From there Petersen moved on to Monterey Vineyards, quietly inspiring the blossoming of that winery and appellation during his 13 years there.  He then moved back to Napa at Atlas Peak Vineyards in 1986, and became an owner at Folie a Deux in 1995. 


Along the way, he carved an impressive record for quality and innovation.  His constant desire to test and improve led to new techniques and equipment for winemaking, simplifying the winemaking process and making it more efficient.  He invented a new pallet system that increased storage space for wine barrels dramatically – then gave it away to the industry, royalty free.  When Seagrams bought Monterey Vineyards, he invented the first wine cooler for them.  Quality and efficiency were always his trademarks.

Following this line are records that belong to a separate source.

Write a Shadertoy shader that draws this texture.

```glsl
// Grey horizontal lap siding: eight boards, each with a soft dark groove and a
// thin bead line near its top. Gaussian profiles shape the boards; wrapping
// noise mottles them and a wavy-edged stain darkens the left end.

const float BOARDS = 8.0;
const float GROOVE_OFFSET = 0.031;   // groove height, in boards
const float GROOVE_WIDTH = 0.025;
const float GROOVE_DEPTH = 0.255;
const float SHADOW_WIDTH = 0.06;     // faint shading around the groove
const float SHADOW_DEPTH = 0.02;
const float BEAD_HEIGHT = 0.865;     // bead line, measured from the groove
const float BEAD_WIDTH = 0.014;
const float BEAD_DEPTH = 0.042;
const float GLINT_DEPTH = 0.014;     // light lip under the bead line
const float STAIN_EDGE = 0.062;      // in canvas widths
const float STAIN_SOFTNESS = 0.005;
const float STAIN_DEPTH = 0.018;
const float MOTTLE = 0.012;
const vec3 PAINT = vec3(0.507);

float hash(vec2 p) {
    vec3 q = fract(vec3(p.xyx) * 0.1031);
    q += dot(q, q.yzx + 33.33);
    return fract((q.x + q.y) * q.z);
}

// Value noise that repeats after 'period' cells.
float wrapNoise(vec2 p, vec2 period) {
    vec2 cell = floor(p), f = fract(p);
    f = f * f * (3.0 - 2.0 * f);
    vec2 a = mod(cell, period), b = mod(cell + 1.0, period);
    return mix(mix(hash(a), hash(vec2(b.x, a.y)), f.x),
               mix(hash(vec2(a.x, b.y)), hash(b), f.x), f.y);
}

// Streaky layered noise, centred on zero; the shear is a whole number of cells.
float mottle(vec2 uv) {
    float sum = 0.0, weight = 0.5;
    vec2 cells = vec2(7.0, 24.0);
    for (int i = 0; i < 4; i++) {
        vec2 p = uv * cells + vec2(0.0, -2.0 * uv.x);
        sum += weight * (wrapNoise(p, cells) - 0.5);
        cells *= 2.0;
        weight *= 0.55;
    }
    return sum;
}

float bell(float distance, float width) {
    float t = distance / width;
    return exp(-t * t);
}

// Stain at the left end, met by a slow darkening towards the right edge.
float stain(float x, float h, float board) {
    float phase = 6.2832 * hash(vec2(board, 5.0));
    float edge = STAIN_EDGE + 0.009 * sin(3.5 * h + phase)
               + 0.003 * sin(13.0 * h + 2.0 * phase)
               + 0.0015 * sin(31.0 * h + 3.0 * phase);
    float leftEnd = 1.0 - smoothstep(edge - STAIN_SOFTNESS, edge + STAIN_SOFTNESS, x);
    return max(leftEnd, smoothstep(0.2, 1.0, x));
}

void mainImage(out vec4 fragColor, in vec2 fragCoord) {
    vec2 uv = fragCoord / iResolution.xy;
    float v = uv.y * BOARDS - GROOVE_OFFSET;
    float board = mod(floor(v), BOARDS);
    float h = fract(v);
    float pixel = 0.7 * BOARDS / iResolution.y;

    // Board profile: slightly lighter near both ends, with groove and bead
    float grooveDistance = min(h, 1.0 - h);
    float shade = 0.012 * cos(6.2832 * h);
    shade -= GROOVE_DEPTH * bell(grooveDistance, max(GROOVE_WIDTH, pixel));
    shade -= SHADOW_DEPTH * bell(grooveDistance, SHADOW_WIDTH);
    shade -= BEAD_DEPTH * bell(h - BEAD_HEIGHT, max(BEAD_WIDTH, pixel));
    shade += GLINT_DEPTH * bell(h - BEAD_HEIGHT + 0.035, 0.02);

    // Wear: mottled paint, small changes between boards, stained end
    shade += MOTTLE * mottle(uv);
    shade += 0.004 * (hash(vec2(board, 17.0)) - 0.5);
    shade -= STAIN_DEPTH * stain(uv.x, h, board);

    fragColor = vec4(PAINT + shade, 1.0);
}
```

This brings us to the second time, our time, the last 50 years or so.  In about 1950, people in southeastern England, near the village of Wrotham, began to remark on a grapevine that had always been there and seemed very hardy.  No one was sure what they were exactly, but they seemed to thrive in the English climate.  A small local winery began cultivating it -- and in 1980 Richard Grant Peterson, PhD., was in England judging a wine competition.  He tasted the local wine and liked it enough that his curiosity caused him to bring cuttings back to California with him.


He cultivated those vines wherever he worked.  One day he planted them on two acres of his family farm in cuttings.  In the 1990s, speculation in England began to center on this being a Pinot Noir.  The grapes looked like Pinot Noir grapes; the leaves and vines did not.  Quietly, Richard Petersen picked up the phone and asked Department of Viticulture and Enology at UC Davis to test the DNA of a grape variety he had on his farm.  The result came back: an exact match for Pinot Noir.  Simply a new one to join the roughly 200 “selections” of Pinot Noir known to exist.


Three years later, Richard Petersen harvested and pressed and produced 398 cases of a new wine: Richard Grant 2000 Wrotham Pinot Napa Valley Blanc de Noir, a sparkling wine.  An old grape, long forgotten and neglected, brought back to the light of day by careful hands and skilled minds; a piece of the past in our present day world.



 Last modified: August 07, 2007